Output the entries exactly as they appear. Pictures should not be included.
Segment Open
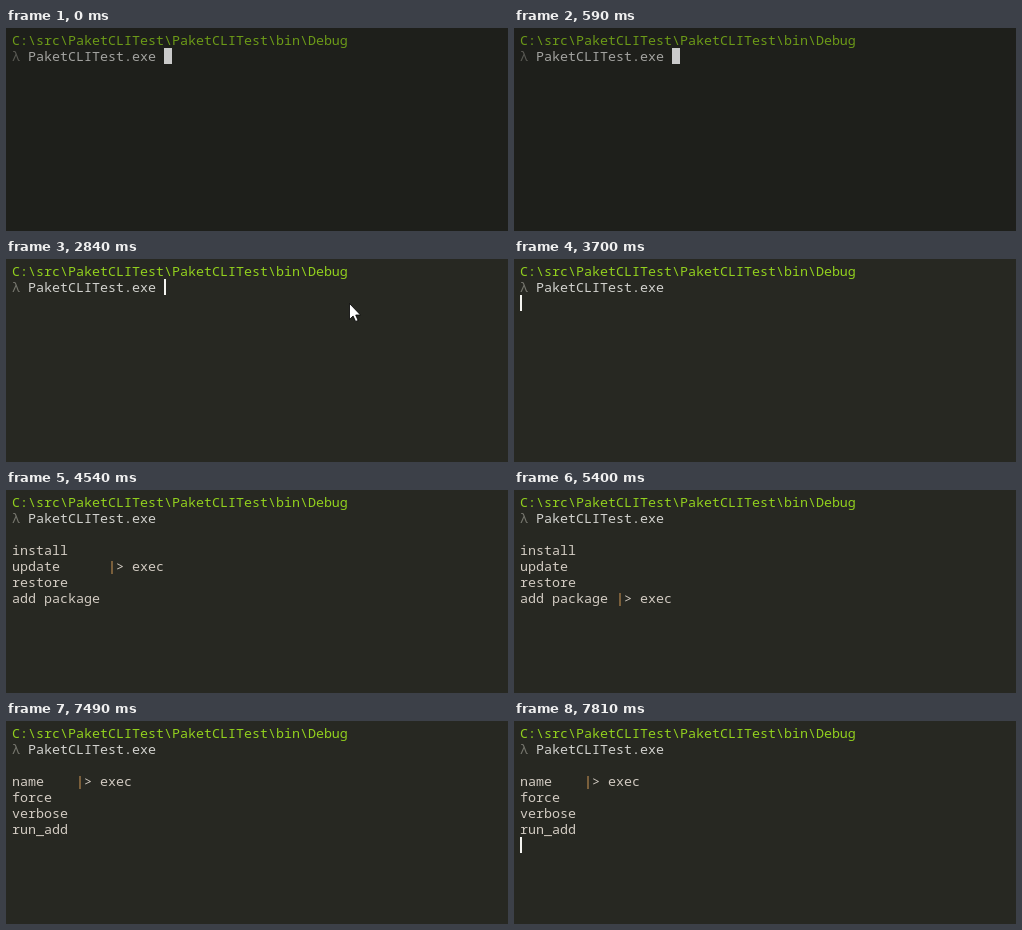
These frames come from a looping animation (502 px wide and 203 px high, 8000 ms). An HTML page:

```html
<!DOCTYPE html>
<html lang="en">
<head>
<meta charset="utf-8">
<title>Terminal menu</title>
<style>
  html, body { margin: 0; width: 100%; height: 100%; overflow: hidden; }
  body {
    position: relative;
    --bg: #272822; --path: #92d01e; --prompt: #77776f; --text: #d2d2ce;
    background: var(--bg);
  }
  body.blurred { --bg: #1e1f1b; --path: #6c9a18; --prompt: #5a5a54; --text: #a3a3a0; }
  pre {
    position: absolute; left: 6px; top: 4px; margin: 0;
    font: 13.333px/16px "Noto Sans Mono", "DejaVu Sans Mono", monospace;
    color: var(--text);
  }
  .path { color: var(--path); }
  .prompt { color: var(--prompt); }
  #menu { top: 52px; color: #d2cbc2; }
  #menu b { font-weight: normal; color: #d29a58; }
  #caret { position: absolute; width: 2px; height: 16px; background: #f4f4f0; }
  .blurred #caret { width: 8px; background: #cacaca; }
  #mouse { position: absolute; left: 0; top: 0; overflow: visible; }
</style>
</head>
<body>
<pre><span class="path">C:\src\PaketCLITest\PaketCLITest\bin\Debug</span>
<span class="prompt">λ</span> PaketCLITest.exe</pre>
<pre id="menu"></pre>
<div id="caret"></div>
<svg id="mouse" width="12" height="19">
  <path d="M.5 .5V16.4L4.1 13 6.6 18.5 9.1 17.4 6.7 12H11.5Z" fill="#fff" stroke="#000" stroke-width=".8"/>
</svg>
<script>
const LOOP = 8000;
const $ = id => document.getElementById(id);
const menu = $('menu'), caret = $('caret'), mouse = $('mouse');

const commands = ['install', 'update', 'restore', 'add package'];
const options = ['name', 'force', 'verbose', 'run_add'];

// [start, items, selected row]
const screens = [
  [0, [], 0],
  [3850, commands, 0], [4540, commands, 1], [4850, commands, 2], [5230, commands, 3],
  [6250, options, 0], [7580, options, 1], [7810, options, 0]
];
// [start, x, y]; no position means the caret is off
const carets = [
  [0, 158, 20], [3240], [3700, 6, 36], [3850, 6, 116], [4310], [4850, 6, 116],
  [5400], [5950, 6, 116], [6480], [6960, 6, 116], [7490], [7580, 6, 116]
];

const at = (list, t) => list.filter(e => e[0] <= t).pop();

function menuHtml(items, selected) {
  const width = Math.max(...items.map(s => s.length)) + 1;
  return items.map((s, i) =>
    i === selected ? s.padEnd(width) + '<b>|</b>&gt; exec' : s).join('\n');
}

function mousePos(t) {
  if (t >= 70 && t < 590) {
    const p = Math.floor((t - 70) / 74.3) / 6;
    return [413 + 82 * p * p, 190 - 131 * (1 - (1 - p) ** 2)];
  }
  if (t >= 2460 && t < 2920) {
    const p = Math.min(5, Math.floor((t - 2460) / 76)) / 5;
    return [462 - 119 * (1 - (1 - p) ** 2), 45 - p];
  }
}

let shown;
function draw(t) {
  document.body.classList.toggle('blurred', t < 2764);

  const screen = at(screens, t);
  if (screen !== shown) {
    shown = screen;
    menu.innerHTML = menuHtml(screen[1], screen[2]);
  }

  const [, x, y] = at(carets, t);
  caret.hidden = x === undefined;
  caret.style.left = x + 'px';
  caret.style.top = y + 'px';

  const pos = mousePos(t);
  mouse.style.display = pos ? '' : 'none';
  if (pos) mouse.style.transform = `translate(${pos.map(v => Math.round(v) + 'px')})`;
}

const start = performance.now();
function tick() {
  draw((performance.now() - start) % LOOP);
  requestAnimationFrame(tick);
}
tick();
</script>
</body>
</html>
```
Segment Closed
RESPONSE FOR THIS EXERCISE:
These frames come from a looping animation (502 px wide and 203 px high, 8000 ms). An HTML page:

```html
<!DOCTYPE html>
<html lang="en">
<head>
<meta charset="utf-8">
<title>Terminal menu</title>
<style>
  html, body { margin: 0; width: 100%; height: 100%; overflow: hidden; }
  body {
    position: relative;
    --bg: #272822; --path: #92d01e; --prompt: #77776f; --text: #d2d2ce;
    background: var(--bg);
  }
  body.blurred { --bg: #1e1f1b; --path: #6c9a18; --prompt: #5a5a54; --text: #a3a3a0; }
  pre {
    position: absolute; left: 6px; top: 4px; margin: 0;
    font: 13.333px/16px "Noto Sans Mono", "DejaVu Sans Mono", monospace;
    color: var(--text);
  }
  .path { color: var(--path); }
  .prompt { color: var(--prompt); }
  #menu { top: 52px; color: #d2cbc2; }
  #menu b { font-weight: normal; color: #d29a58; }
  #caret { position: absolute; width: 2px; height: 16px; background: #f4f4f0; }
  .blurred #caret { width: 8px; background: #cacaca; }
  #mouse { position: absolute; left: 0; top: 0; overflow: visible; }
</style>
</head>
<body>
<pre><span class="path">C:\src\PaketCLITest\PaketCLITest\bin\Debug</span>
<span class="prompt">λ</span> PaketCLITest.exe</pre>
<pre id="menu"></pre>
<div id="caret"></div>
<svg id="mouse" width="12" height="19">
  <path d="M.5 .5V16.4L4.1 13 6.6 18.5 9.1 17.4 6.7 12H11.5Z" fill="#fff" stroke="#000" stroke-width=".8"/>
</svg>
<script>
const LOOP = 8000;
const $ = id => document.getElementById(id);
const menu = $('menu'), caret = $('caret'), mouse = $('mouse');

const commands = ['install', 'update', 'restore', 'add package'];
const options = ['name', 'force', 'verbose', 'run_add'];

// [start, items, selected row]
const screens = [
  [0, [], 0],
  [3850, commands, 0], [4540, commands, 1], [4850, commands, 2], [5230, commands, 3],
  [6250, options, 0], [7580, options, 1], [7810, options, 0]
];
// [start, x, y]; no position means the caret is off
const carets = [
  [0, 158, 20], [3240], [3700, 6, 36], [3850, 6, 116], [4310], [4850, 6, 116],
  [5400], [5950, 6, 116], [6480], [6960, 6, 116], [7490], [7580, 6, 116]
];

const at = (list, t) => list.filter(e => e[0] <= t).pop();

function menuHtml(items, selected) {
  const width = Math.max(...items.map(s => s.length)) + 1;
  return items.map((s, i) =>
    i === selected ? s.padEnd(width) + '<b>|</b>&gt; exec' : s).join('\n');
}

function mousePos(t) {
  if (t >= 70 && t < 590) {
    const p = Math.floor((t - 70) / 74.3) / 6;
    return [413 + 82 * p * p, 190 - 131 * (1 - (1 - p) ** 2)];
  }
  if (t >= 2460 && t < 2920) {
    const p = Math.min(5, Math.floor((t - 2460) / 76)) / 5;
    return [462 - 119 * (1 - (1 - p) ** 2), 45 - p];
  }
}

let shown;
function draw(t) {
  document.body.classList.toggle('blurred', t < 2764);

  const screen = at(screens, t);
  if (screen !== shown) {
    shown = screen;
    menu.innerHTML = menuHtml(screen[1], screen[2]);
  }

  const [, x, y] = at(carets, t);
  caret.hidden = x === undefined;
  caret.style.left = x + 'px';
  caret.style.top = y + 'px';

  const pos = mousePos(t);
  mouse.style.display = pos ? '' : 'none';
  if (pos) mouse.style.transform = `translate(${pos.map(v => Math.round(v) + 'px')})`;
}

const start = performance.now();
function tick() {
  draw((performance.now() - start) % LOOP);
  requestAnimationFrame(tick);
}
tick();
</script>
</body>
</html>
```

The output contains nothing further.